# CHAPTER 18

# NONSIMPLEX METHODS

# 18.1 Introduction

In previous chapters we studied the simplex method and its variant, the revised simplex method, for solving linear programming problems. The method remains widely used in practice for solving LP problems. However, the amount of time required to compute a solution using the simplex method grows rapidly as the number of components *n* of the variable *x*^{n} increases. Specifically, it turns out that the relationship between the required amount of time for the algorithm to find a solution and the size *n* of ** x** is exponential in the worst case. An example of an LP problem for which this relationship is evident was devised by Klee and Minty in 1972 [76]. Below, we give a version of the Klee-Minty example, taken from [9]. Let

*n*be given. Let

Consider the following LP problem:

The simplex algorithm applied to the LP problem above requires 2^{n} − 1 steps to find the solution.

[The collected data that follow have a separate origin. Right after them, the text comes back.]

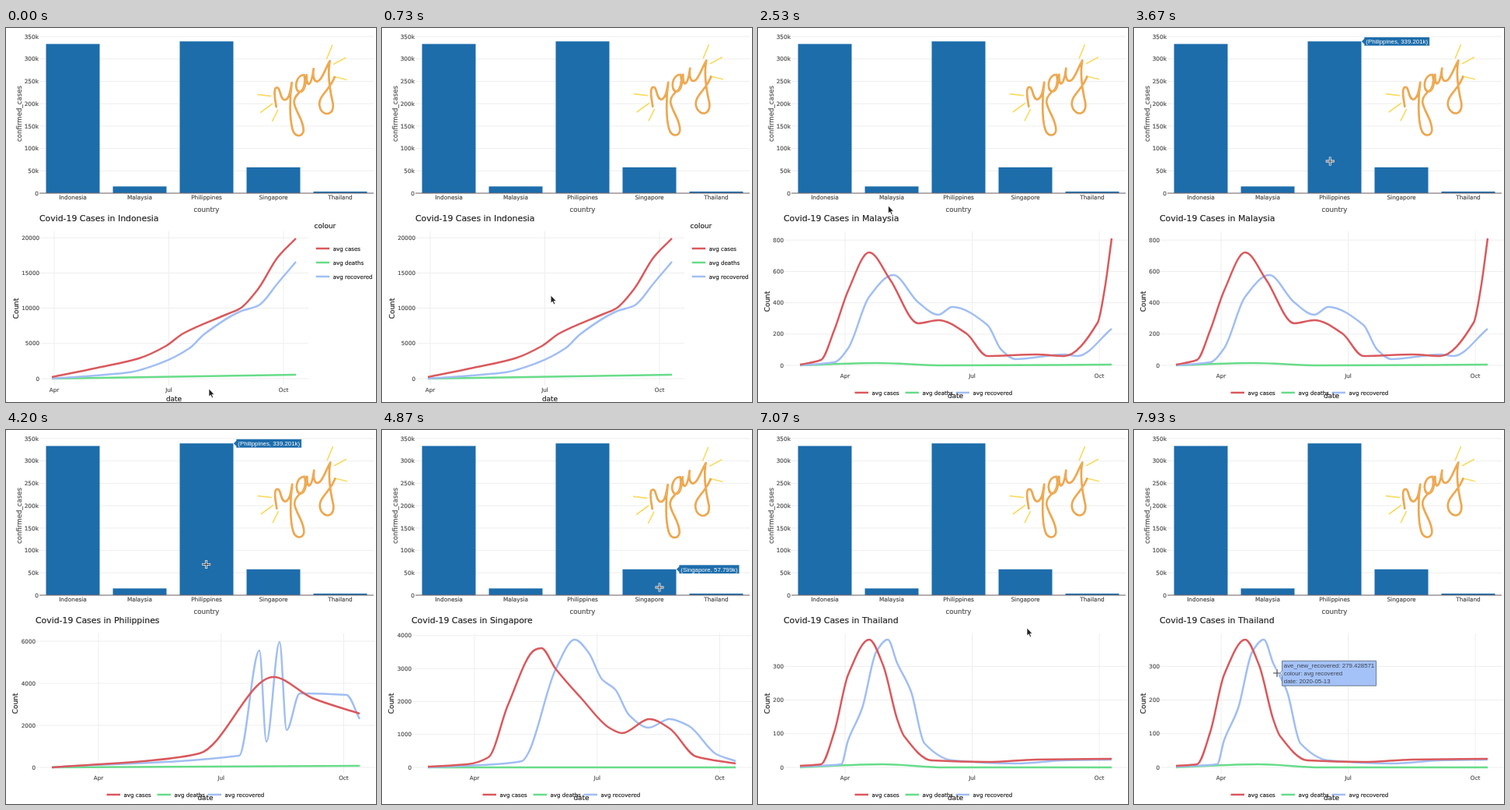
An HTML page that plays this animation: 476x480 px, repeating every 8000 ms.

```html
<!DOCTYPE html>
<html lang="en">
<head>
<meta charset="utf-8">
<title>Covid-19 dashboard</title>
<style>
  html, body { margin: 0; width: 100%; height: 100%; overflow: hidden; background: #fff; }
  svg { display: block; width: 100vw; height: 100vh; }
  text { font-family: "DejaVu Sans", sans-serif; stroke-width: .18px; white-space: pre; }
  .tip text { font-family: "Liberation Sans", Arial, sans-serif; stroke: none; }
  .grid { stroke: #eee; stroke-width: 1; }
  .line { fill: none; stroke-width: 2.5; stroke-linejoin: round; }
</style>
</head>
<body>
<svg id="stage" viewBox="0 0 476 480"></svg>
<script>
const LOOP = 8000;
const BLUE = '#1d6dab', GREY = '#4d4d4d', INK = '#222';
const COLORS = { cases: '#d9595d', deaths: '#68dc89', recovered: '#a1bef3' };
const stage = document.getElementById('stage');

function add(parent, tag, attrs = {}, text) {
  const node = document.createElementNS('http://www.w3.org/2000/svg', tag);
  for (const key in attrs) node.setAttribute(key, attrs[key]);
  if (text !== undefined) node.textContent = text;
  parent.appendChild(node);
  return node;
}
const label = (parent, text, x, y, size, anchor = 'start', fill = GREY) =>
  add(parent, 'text', { x, y, 'font-size': size, 'text-anchor': anchor, fill, stroke: fill }, text);
const upright = (parent, text, x, y, size, fill) =>
  label(parent, text, 0, 0, size, 'middle', fill).setAttribute('transform', `translate(${x} ${y}) rotate(-90)`);
const rule = (parent, x1, y1, x2, y2) => add(parent, 'line', { x1, y1, x2, y2, class: 'grid' });
const show = (node, on) => { node.style.display = on ? '' : 'none'; };

// Smooth path through a few "x,y" points that never overshoots them
function curve(points) {
  const p = points.split(' ').map(pair => pair.split(',').map(Number));
  const slope = p.slice(1).map(([x, y], i) => (y - p[i][1]) / (x - p[i][0]));
  const tangent = p.map((_, i) => {
    const a = slope[i - 1] ?? slope[i], b = slope[i] ?? a;
    return a * b > 0 ? 2 * a * b / (a + b) : 0;
  });
  return p.slice(1).reduce((d, [x, y], i) => {
    const [x0, y0] = p[i], h = (x - x0) / 3;
    return d + `C${x0 + h} ${y0 + h * tangent[i]} ${x - h} ${y - h * tangent[i + 1]} ${x} ${y}`;
  }, 'M' + p[0]);
}

// Bar chart
const HALF_BAR = 34.5, FLOOR = 212;
const barY = thousands => FLOOR - thousands * 0.5743;
const bars = Object.entries({
  Indonesia: 333.449, Malaysia: 15.096, Philippines: 339.201, Singapore: 57.799, Thailand: 3.636
}).map(([name, k], i) => ({ name, k, x: 86 + 86 * i, y: barY(k) }));

function drawBars() {
  for (let k = 0; k <= 350; k += 50) {
    rule(stage, 43, barY(k), 473, barY(k));
    label(stage, k ? k + 'k' : '0', 42, barY(k) + 2.7, 7.37, 'end');
  }
  for (const { name, x, y } of bars) {
    add(stage, 'rect', { x: x - HALF_BAR, y, width: 2 * HALF_BAR, height: FLOOR - y, fill: BLUE });
    label(stage, name, x, 220, 7.37, 'middle');
  }
  add(stage, 'line', { x1: 43, x2: 473, y1: FLOOR, y2: FLOOR, stroke: '#75666b' });
  label(stage, 'country', 258, 235.6, 8.6, 'middle');
  upright(stage, 'confirmed_cases', 20, 110, 8.6);
}

// Line charts: `unit` is the tick interval, `step` its height, `apr` and `gap` place the months
const wide = { right: 475, base: 433, bottom: 441 };
const short = { ...wide, left: 33, apr: 112, gap: 163.5 };
const long = { ...wide, left: 38, apr: 119, gap: 157.7 };
const charts = [
  { name: 'Indonesia', from: 0, side: true, left: 43, right: 389, base: 450, bottom: 458.5,
    apr: 62, gap: 147.5, unit: 5000, count: 4, step: 45.2,
    cases: '59,448 118,436 171,424 206,408 228,392 285,367 301,360 325,334 349,295 373,270',
    recovered: '59,450 158,442 199,430 236,411 255,393 301,364 325,356 350,327 373,300',
    deaths: '59,450 373,445' },
  { ...short, name: 'Malaysia', from: 2150, unit: 200, count: 4, step: 40.2,
    cases: '54,432 81,426 98,388 116,337 143,288 170,323 206,379 232,375 268,392 295,421 358,419 394,421 437,378 446,335 455,270',
    recovered: '54,433 98,429 116,411 143,345 174,317 206,352 232,368 250,358 295,381 313,413 331,425 394,419 411,421 455,386',
    deaths: '54,433 152,430 240,433 455,432' },
  { ...long, name: 'Philippines', from: 4000, unit: 2000, count: 3, step: 54,
    cases: '59,433 188,424 249,415 344,317 394,344 455,364',
    recovered: '59,433 300,418 326,283 335,400 352,272 361,385 378,338 438,340 455,371',
    deaths: '59,433 455,431' },
  { ...long, name: 'Singapore', from: 4720, unit: 1000, count: 4, step: 42.3,
    cases: '59,432 110,429 137,420 162,353 197,282 205,280 223,306 257,345 292,382 309,389 344,371 370,383 404,419 455,428',
    recovered: '59,433 145,429 180,425 188,415 223,308 248,269 266,286 283,320 300,333 318,366 343,382 370,371 395,380 430,416 455,425',
    deaths: '59,433 455,433' },
  { ...short, name: 'Thailand', from: 7000, unit: 100, count: 3, step: 43.2,
    cases: '54,431 81,429 98,388 116,314 143,269 161,302 179,371 188,393 223,424 295,426 358,423 455,422',
    recovered: '54,432 107,429 116,398 134,357 152,285 167,269 179,299 197,336 214,402 250,424 331,428 394,424 455,423',
    deaths: '54,433 160,429 240,433 455,433' }
];

function drawChart(c) {
  const g = add(stage, 'g');
  for (let i = 0; i <= c.count; i++) {
    const y = c.base - i * c.step;
    rule(g, c.left, y, c.right, y);
    label(g, i * c.unit, c.left, y + 2.6, 7.17, 'end');
  }
  ['Apr', 'Jul', 'Oct'].forEach((month, i) => {
    const x = c.apr + i * c.gap;
    rule(g, x, 261, x, c.bottom);
    label(g, month, x, c.bottom + 8, 7.17, 'middle');
  });
  for (const name of ['deaths', 'recovered', 'cases'])
    add(g, 'path', { d: curve(c[name]), class: 'line', stroke: COLORS[name] });
  Object.keys(COLORS).forEach((name, i) => {
    const x = c.side ? 398.7 : c.left + 91.5 + 65 * i;
    const y = c.side ? 283 + 18 * i : 468;
    add(g, 'line', { x1: x, x2: x + 17.5, y1: y, y2: y, class: 'line', stroke: COLORS[name] });
    label(g, 'avg ' + name, x + 22, y + 2.6, 7.1, 'start', INK);
  });
  label(g, 'Covid-19 Cases in ' + c.name, c.left, 248.4, 10.88, 'start', INK);
  if (c.side) label(g, 'colour', 396.5, 257.3, 8.97, 'start', INK);
  upright(g, 'Count', c.side ? 16 : 15, c.side ? 360 : 351, 8.97, INK);
  label(g, 'date', (c.left + c.right) / 2, c.side ? 479 : 474.5, 8.97, 'middle', INK);
  return g;
}

// Lettered sticker
function drawSticker() {
  const g = add(stage, 'g', { fill: 'none', 'stroke-linecap': 'round', 'stroke-linejoin': 'round' });
  add(g, 'path', { stroke: '#f8dc66', 'stroke-width': 1.7,
    d: 'M420 22L413 39M437 38L422 46M422 62L438 66M324 85L341 87M328 108L343 97M343 119L350 105' });
  const word = 'M348 101C347 94 344 81 347 77C354 72 352 92 359 92C365 91 366 80 368 70' +
    'C365 90 365 116 369 130C372 140 381 140 383 132C384 119 373 108 371 96C370 89 375 85 378 82' +
    'C370 79 373 60 384 60C386 69 384 79 378 82C384 82 386 73 387 60C387 78 393 75 396 52' +
    'C394 68 400 72 405 65C410 58 413 48 417 42C413 60 418 84 421 97C422 112 410 113 405 104' +
    'C400 93 408 86 414 78C418 73 421 68 423 63';
  add(g, 'path', { d: word, stroke: '#e59a3f', 'stroke-width': 2.6 });
  add(g, 'path', { d: word, stroke: '#f4b055', 'stroke-width': 1.2 });
  return g;
}

// Hover labels sit right of their anchor, or left (dir -1) where there is no room
function drawTip({ x, y, lines, dir = 1, fill = BLUE, ink = '#fff', edge = '#fff' }) {
  const g = add(stage, 'g', { class: 'tip' });
  const box = add(g, 'path', { fill, stroke: edge, 'stroke-width': 0.7 });
  const rows = lines.map((line, i) =>
    label(g, line, 0, y + 2.7 + (i - (lines.length - 1) / 2) * 10.3, 7.85, 'start', ink));
  const width = Math.max(...rows.map(row => row.getComputedTextLength())) + 4.6;
  const half = 0.7 + 5.1 * lines.length;
  const near = x + 3.5 * dir, far = near + width * dir;
  rows.forEach(row => row.setAttribute('x', Math.min(near, far) + 2.3));
  box.setAttribute('d', `M${x} ${y}L${near} ${y - 3.5}V${y - half}H${far}V${y + half}H${near}V${y + 3.5}Z`);
  return g;
}
function barTip({ name, k, x, y }) {
  const dir = x > 400 ? -1 : 1;
  return drawTip({ x: x + HALF_BAR * dir, y, dir, lines: [`(${name}, ${k}k)`] });
}

// Pointer stops: time, x, y
const stops = [
  [0, 261, 463], [1530, 167, 206], [2400, 168, 207], [2900, 165, 330], [3450, 252, 171], [4150, 253, 171],
  [4550, 357, 202], [5000, 357, 202], [5400, 342, 360], [5800, 410, 211], [6400, 411, 211],
  [7070, 346, 254], [7860, 184, 312], [LOOP, 184, 312]
];
function pointerAt(t) {
  const i = Math.max(1, stops.findIndex(stop => stop[0] > t));
  const [t0, x0, y0] = stops[i - 1], [t1, x1, y1] = stops[i];
  const u = (t - t0) / (t1 - t0), ease = u * u * (3 - 2 * u);
  const x = x0 + (x1 - x0) * ease, y = y0 + (y1 - y0) * ease;
  return { x, y, overPlot: t > 1600 && (y <= FLOOR || y > 262) };
}
function barAt(t) {
  const { x, y, overPlot } = pointerAt(Math.max(0, t));
  return overPlot ? bars.findIndex(bar => Math.abs(x - bar.x) < HALF_BAR && y > bar.y && y <= FLOOR) : -1;
}

drawBars();
const panels = charts.map(drawChart);
const sticker = drawSticker();
const barTips = bars.map(barTip);
const lineTip = drawTip({ x: 187, y: 312.3, fill: '#a4c2f7', ink: '#3c4250', edge: '#4a5468',
  lines: ['ave_new_recovered: 279.428571', 'colour: avg recovered', 'date: 2020-05-13'] });
const arrow = add(stage, 'path', { d: 'M0 0V10L2.3 8L4 11.7L5.6 11L4 7.4H7Z',
  fill: '#222', stroke: '#fff', 'stroke-width': 0.7 });
const cross = add(stage, 'g');
add(cross, 'path', { d: 'M-5.5 0H5.5M0 -5.5V5.5', stroke: '#fff', 'stroke-width': 2.8 });
add(cross, 'path', { d: 'M-5 0H5M0 -5V5', stroke: '#3b4248', 'stroke-width': 1.1 });

function render(t) {
  const active = charts.filter(c => c.from <= t).length - 1;
  panels.forEach((panel, i) => show(panel, i === active));
  // A bar's label appears once the pointer has rested on it briefly
  const hovered = barAt(t) === barAt(t - 90) ? barAt(t) : -1;
  barTips.forEach((tip, i) => show(tip, i === hovered));
  show(lineTip, t >= 7860);
  const { x, y, overPlot } = pointerAt(t);
  for (const shape of [arrow, cross]) shape.setAttribute('transform', `translate(${x} ${y})`);
  show(arrow, !overPlot);
  show(cross, overPlot);
  sticker.setAttribute('transform', t % 270 < 45 ? 'translate(-.3 .3)' : 'translate(.3 -.3)');
}
const start = performance.now();
function tick() {
  render((performance.now() - start) % LOOP);
  requestAnimationFrame(tick);
}
tick();
</script>
</body>
</html>
```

Clearly, in this example the relationship between the required amount of time for the simplex algorithm to find a solution and the size *n* of the variable ** x** is exponential. This relationship ...

Get *An Introduction to Optimization, 4th Edition* now with O’Reilly online learning.

O’Reilly members experience live online training, plus books, videos, and digital content from 200+ publishers.